  • Chad Andrews Trent University



Space, Economy, Globalization


Today, after over twenty years since the publication of Neuromancer, it is impossible to ignore the fact that Gibson’s description of cyberspace has become disappointingly banal. Network technologies have accelerated to a level of unprecedented sophistication, and have over the last two decades bridged the gap between cyberpunk’s central extrapolation – called “cyberspace,” or “the matrix,” or “the metaverse,” depending on taste – and our contemporary technological landscape. In this case, science fiction has lost one of its defining characteristics, its focus on futurity and difference, and betrayed its inability to imagine anything other than the here and now... [Read full article].


Thomas A. Bredehoft, “The Gibson Continuum: Cyberspace and Gibson’s Mervyn Kihn Stories,” Science Fiction Studies 66 (1995).

Istvan Csicsery-Ronay, Jr., “Futuristic Flu, or, The Revenge of The Future,” collected in Fiction 2000: Cyberpunk and the Future of Narrative.

William Gibson, Neuromancer (New York: Ace Books, 1984).

Frederic Jameson, Postmodernism, or, The Cultural Logic of Late Capitalism

Matteo Mandarini, “Introduction,” Time for Revolution by Antonio Negri (New York: Continuum, 2003).

Antonio Negri and Michael Hardt, Empire (Cambridge: Harvard University Press, 2000).

Nicola Nixon, “Cyberpunk: Preparing the Ground for Revolution or Keeping the Boys Satisfied?” Science Fiction Studies 57 (1992).

Lisa Swanstrom, “Capsules and Nodes and Ruptures and Flows: Circulating Subjectivity in Neal Stephenson’s Snow Crash,” Science Fiction Studies 110 (2010).
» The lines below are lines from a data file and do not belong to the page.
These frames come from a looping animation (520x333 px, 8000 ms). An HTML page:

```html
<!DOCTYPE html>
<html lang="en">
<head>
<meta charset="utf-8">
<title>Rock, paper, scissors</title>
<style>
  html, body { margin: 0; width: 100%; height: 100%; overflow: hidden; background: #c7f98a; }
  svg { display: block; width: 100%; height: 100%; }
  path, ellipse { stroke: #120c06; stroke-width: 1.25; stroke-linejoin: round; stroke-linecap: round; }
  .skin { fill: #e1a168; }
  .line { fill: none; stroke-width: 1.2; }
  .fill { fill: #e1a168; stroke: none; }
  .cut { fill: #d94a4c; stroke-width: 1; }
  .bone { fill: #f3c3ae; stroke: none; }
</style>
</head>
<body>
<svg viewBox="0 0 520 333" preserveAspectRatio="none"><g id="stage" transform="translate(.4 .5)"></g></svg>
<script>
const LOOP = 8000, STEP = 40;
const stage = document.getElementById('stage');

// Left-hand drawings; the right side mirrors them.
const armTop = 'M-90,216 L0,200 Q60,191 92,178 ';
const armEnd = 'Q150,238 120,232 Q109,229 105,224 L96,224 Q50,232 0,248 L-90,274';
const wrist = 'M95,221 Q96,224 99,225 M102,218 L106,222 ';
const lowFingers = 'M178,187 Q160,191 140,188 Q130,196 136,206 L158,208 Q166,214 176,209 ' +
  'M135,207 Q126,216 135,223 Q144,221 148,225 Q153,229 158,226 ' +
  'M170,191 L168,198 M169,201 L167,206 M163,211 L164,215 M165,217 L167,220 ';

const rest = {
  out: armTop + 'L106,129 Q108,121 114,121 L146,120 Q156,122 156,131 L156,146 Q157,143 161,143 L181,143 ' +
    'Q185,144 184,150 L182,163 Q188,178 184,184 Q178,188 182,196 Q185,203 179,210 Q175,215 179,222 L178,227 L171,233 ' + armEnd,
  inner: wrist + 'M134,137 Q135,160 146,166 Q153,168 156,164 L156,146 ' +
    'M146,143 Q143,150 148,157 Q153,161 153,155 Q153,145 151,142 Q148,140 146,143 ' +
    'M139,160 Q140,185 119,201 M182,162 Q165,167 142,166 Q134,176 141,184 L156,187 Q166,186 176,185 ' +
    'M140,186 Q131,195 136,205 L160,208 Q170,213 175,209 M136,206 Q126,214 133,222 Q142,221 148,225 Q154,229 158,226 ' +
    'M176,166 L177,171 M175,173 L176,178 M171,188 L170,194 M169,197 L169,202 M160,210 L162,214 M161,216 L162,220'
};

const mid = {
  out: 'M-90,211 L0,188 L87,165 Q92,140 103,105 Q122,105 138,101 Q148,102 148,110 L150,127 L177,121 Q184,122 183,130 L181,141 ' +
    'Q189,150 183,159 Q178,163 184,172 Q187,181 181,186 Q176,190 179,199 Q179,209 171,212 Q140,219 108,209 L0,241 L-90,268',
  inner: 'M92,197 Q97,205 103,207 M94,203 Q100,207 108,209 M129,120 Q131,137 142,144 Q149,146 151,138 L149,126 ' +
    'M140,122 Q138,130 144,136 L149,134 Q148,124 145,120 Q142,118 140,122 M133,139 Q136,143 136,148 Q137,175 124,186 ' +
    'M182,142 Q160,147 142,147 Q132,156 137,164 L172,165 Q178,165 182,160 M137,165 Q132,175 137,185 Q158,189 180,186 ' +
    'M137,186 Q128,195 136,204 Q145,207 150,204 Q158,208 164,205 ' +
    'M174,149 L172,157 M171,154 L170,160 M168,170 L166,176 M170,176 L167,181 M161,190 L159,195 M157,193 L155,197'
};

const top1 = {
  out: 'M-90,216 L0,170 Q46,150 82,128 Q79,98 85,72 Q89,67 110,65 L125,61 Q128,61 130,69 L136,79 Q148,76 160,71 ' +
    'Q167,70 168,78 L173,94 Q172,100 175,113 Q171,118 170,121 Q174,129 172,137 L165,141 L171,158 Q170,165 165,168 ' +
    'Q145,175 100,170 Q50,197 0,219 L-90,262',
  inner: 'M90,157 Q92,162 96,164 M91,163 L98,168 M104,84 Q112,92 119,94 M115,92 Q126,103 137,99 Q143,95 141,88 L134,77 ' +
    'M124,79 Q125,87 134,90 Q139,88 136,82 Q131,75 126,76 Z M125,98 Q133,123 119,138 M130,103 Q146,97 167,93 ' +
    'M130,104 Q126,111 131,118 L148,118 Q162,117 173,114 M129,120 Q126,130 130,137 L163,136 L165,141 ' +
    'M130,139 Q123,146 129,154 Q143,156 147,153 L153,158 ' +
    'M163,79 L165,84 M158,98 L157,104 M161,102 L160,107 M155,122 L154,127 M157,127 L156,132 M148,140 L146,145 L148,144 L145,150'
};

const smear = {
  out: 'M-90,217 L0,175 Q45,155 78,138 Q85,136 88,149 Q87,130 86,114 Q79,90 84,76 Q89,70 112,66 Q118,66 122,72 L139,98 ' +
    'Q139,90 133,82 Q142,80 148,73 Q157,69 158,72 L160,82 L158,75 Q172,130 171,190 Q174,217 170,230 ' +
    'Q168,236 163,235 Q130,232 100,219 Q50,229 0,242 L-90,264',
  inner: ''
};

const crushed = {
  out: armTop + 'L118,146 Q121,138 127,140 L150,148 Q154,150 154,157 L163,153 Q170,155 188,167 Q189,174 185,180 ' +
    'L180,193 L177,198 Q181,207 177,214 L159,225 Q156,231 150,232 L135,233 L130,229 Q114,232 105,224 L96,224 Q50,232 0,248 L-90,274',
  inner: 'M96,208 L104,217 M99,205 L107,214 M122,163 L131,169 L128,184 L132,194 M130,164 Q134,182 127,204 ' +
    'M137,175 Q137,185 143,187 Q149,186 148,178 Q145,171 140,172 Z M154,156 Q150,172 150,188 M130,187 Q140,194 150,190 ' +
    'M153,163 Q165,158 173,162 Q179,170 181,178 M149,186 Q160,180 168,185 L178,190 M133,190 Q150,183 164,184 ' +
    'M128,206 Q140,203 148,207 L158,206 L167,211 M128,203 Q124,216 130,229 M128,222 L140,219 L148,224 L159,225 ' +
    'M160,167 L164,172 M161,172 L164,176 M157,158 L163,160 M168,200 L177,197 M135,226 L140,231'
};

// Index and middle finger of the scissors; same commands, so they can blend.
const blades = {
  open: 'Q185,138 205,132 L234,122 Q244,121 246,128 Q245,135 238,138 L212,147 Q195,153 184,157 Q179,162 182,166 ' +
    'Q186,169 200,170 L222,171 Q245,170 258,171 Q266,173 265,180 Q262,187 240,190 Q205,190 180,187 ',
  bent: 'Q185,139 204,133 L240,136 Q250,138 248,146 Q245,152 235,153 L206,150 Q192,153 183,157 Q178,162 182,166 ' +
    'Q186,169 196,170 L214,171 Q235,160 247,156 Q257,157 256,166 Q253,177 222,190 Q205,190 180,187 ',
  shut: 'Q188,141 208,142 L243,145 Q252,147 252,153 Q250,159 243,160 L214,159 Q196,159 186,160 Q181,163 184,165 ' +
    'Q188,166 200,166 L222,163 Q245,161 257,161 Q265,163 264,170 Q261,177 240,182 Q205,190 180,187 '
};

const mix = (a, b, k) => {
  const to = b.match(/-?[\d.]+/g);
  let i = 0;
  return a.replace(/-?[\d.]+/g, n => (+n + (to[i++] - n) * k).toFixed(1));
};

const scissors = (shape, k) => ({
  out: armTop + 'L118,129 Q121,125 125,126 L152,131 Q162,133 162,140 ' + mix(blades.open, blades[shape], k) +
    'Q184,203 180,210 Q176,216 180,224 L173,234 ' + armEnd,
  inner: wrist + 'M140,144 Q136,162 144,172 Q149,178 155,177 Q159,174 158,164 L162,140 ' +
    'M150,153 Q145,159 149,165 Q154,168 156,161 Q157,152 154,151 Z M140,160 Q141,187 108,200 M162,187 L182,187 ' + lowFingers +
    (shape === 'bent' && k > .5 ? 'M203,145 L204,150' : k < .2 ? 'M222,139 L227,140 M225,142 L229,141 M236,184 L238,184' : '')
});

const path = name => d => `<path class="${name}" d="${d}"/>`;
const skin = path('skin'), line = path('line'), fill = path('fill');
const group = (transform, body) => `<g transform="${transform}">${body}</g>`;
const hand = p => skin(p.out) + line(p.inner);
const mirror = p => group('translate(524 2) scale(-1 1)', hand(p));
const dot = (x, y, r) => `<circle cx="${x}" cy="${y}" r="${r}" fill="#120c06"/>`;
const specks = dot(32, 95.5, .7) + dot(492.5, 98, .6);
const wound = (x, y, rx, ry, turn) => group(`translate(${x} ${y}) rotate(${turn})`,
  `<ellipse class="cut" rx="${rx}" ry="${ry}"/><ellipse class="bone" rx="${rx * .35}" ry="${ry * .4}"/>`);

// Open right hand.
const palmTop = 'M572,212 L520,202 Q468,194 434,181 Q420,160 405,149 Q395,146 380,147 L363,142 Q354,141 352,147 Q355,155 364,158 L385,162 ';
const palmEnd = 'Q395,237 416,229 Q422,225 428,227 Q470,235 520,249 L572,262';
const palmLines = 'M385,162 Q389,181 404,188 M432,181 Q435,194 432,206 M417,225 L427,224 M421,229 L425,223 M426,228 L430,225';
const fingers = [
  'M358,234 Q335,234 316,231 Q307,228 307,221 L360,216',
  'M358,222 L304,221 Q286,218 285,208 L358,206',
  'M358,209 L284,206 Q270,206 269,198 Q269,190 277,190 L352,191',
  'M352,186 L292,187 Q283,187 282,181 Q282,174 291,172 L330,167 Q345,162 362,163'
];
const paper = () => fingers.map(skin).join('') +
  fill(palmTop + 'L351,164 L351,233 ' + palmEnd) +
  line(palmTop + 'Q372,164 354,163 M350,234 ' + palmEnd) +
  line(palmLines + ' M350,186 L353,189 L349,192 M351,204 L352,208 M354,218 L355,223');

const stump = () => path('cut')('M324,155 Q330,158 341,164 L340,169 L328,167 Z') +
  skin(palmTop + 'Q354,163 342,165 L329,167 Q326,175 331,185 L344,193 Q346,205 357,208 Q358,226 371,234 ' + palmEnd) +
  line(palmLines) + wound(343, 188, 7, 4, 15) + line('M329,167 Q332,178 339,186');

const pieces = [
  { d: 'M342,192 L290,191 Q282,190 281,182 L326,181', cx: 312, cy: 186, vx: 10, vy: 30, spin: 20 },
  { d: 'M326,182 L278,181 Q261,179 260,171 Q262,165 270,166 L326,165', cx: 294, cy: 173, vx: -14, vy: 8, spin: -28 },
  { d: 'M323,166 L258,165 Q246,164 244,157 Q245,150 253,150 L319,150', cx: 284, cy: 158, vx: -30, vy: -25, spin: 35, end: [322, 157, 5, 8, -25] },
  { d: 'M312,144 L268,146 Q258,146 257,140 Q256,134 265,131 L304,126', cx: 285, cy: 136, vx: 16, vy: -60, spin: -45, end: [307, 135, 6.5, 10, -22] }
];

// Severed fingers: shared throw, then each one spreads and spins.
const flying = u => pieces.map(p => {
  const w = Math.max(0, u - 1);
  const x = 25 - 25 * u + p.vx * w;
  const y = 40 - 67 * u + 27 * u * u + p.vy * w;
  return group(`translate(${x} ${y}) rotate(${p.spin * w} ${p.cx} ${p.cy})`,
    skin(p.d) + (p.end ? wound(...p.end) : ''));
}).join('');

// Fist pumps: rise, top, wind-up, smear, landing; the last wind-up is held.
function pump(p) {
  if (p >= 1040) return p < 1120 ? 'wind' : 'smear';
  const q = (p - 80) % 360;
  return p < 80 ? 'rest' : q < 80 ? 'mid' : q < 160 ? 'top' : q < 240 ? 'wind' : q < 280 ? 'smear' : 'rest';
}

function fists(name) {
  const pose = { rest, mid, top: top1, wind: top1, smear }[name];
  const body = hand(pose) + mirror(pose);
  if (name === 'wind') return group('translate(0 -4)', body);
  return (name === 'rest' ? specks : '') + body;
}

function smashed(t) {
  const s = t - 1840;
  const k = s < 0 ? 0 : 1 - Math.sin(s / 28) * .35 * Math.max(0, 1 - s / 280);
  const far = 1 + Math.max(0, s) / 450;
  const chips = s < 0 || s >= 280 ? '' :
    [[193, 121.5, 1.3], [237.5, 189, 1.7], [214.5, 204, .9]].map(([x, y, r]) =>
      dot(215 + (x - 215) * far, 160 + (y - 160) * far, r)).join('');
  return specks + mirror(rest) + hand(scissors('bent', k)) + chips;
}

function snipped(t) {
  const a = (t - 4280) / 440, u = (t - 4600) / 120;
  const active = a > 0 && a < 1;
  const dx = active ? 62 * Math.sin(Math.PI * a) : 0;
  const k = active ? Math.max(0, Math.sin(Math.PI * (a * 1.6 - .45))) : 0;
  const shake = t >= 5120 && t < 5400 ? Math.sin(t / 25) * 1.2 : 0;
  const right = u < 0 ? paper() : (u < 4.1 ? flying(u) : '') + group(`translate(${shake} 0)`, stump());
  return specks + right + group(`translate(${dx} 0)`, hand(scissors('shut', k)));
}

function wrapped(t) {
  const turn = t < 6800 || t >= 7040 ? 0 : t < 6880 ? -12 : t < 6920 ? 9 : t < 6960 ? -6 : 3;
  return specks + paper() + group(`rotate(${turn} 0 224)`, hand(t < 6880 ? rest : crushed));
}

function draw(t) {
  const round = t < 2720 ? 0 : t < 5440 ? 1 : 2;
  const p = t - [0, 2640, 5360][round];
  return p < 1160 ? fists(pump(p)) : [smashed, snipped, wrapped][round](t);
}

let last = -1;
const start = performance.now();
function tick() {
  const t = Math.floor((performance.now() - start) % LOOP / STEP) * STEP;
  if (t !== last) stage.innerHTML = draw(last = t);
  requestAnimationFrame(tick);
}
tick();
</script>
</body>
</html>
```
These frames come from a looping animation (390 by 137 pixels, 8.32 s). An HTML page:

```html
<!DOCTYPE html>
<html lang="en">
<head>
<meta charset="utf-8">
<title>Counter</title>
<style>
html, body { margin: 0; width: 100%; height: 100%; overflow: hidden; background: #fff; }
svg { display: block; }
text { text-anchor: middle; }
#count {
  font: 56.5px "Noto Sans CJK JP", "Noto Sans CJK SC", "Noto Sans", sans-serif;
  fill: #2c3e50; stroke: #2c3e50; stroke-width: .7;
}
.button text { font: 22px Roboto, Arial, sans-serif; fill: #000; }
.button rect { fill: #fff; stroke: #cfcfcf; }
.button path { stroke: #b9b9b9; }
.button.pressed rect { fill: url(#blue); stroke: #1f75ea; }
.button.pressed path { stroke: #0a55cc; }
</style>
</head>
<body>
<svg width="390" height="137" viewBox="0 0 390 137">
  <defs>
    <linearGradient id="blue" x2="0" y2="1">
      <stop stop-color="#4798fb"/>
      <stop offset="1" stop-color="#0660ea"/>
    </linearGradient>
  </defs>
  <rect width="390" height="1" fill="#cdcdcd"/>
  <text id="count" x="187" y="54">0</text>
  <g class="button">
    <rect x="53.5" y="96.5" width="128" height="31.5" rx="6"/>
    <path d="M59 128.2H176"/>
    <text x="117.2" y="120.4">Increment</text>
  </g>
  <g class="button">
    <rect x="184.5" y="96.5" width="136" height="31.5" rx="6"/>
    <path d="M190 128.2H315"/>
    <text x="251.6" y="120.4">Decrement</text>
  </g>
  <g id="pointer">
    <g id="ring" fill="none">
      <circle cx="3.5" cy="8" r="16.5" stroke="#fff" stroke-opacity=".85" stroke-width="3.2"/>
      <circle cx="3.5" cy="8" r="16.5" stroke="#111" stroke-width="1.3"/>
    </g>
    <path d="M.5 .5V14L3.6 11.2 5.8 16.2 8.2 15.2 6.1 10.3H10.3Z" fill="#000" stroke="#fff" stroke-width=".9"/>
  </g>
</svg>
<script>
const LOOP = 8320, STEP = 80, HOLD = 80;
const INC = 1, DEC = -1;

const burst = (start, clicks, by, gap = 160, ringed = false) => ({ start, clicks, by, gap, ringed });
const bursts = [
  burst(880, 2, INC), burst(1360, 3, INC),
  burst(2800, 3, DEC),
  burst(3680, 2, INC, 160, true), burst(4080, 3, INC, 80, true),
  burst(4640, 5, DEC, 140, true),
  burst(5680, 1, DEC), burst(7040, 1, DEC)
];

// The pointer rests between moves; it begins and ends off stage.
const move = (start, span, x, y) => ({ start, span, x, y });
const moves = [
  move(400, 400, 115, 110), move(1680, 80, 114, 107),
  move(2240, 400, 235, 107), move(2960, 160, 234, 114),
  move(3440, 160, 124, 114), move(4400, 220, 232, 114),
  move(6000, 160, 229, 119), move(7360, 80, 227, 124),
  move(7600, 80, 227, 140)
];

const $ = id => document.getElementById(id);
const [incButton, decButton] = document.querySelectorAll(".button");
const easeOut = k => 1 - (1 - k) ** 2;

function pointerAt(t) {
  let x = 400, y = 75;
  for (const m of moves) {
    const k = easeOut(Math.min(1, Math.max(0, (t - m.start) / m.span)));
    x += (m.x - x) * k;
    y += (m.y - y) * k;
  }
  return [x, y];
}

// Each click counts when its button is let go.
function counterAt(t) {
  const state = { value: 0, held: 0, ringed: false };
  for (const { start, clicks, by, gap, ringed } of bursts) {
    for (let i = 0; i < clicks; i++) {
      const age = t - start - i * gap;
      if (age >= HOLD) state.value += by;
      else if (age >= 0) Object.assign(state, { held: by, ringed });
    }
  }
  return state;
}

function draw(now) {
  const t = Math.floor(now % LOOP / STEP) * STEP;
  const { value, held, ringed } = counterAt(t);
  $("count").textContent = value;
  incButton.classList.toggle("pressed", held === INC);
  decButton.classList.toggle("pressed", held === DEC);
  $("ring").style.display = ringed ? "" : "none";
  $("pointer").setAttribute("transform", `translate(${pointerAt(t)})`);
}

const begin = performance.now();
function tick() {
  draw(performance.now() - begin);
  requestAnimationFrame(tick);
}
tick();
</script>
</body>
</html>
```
How to Cite

Andrews, C. (2010). Space and Nonspace: The Future of Mobility in Global Capitalism. Strategies of Critique, 1(2).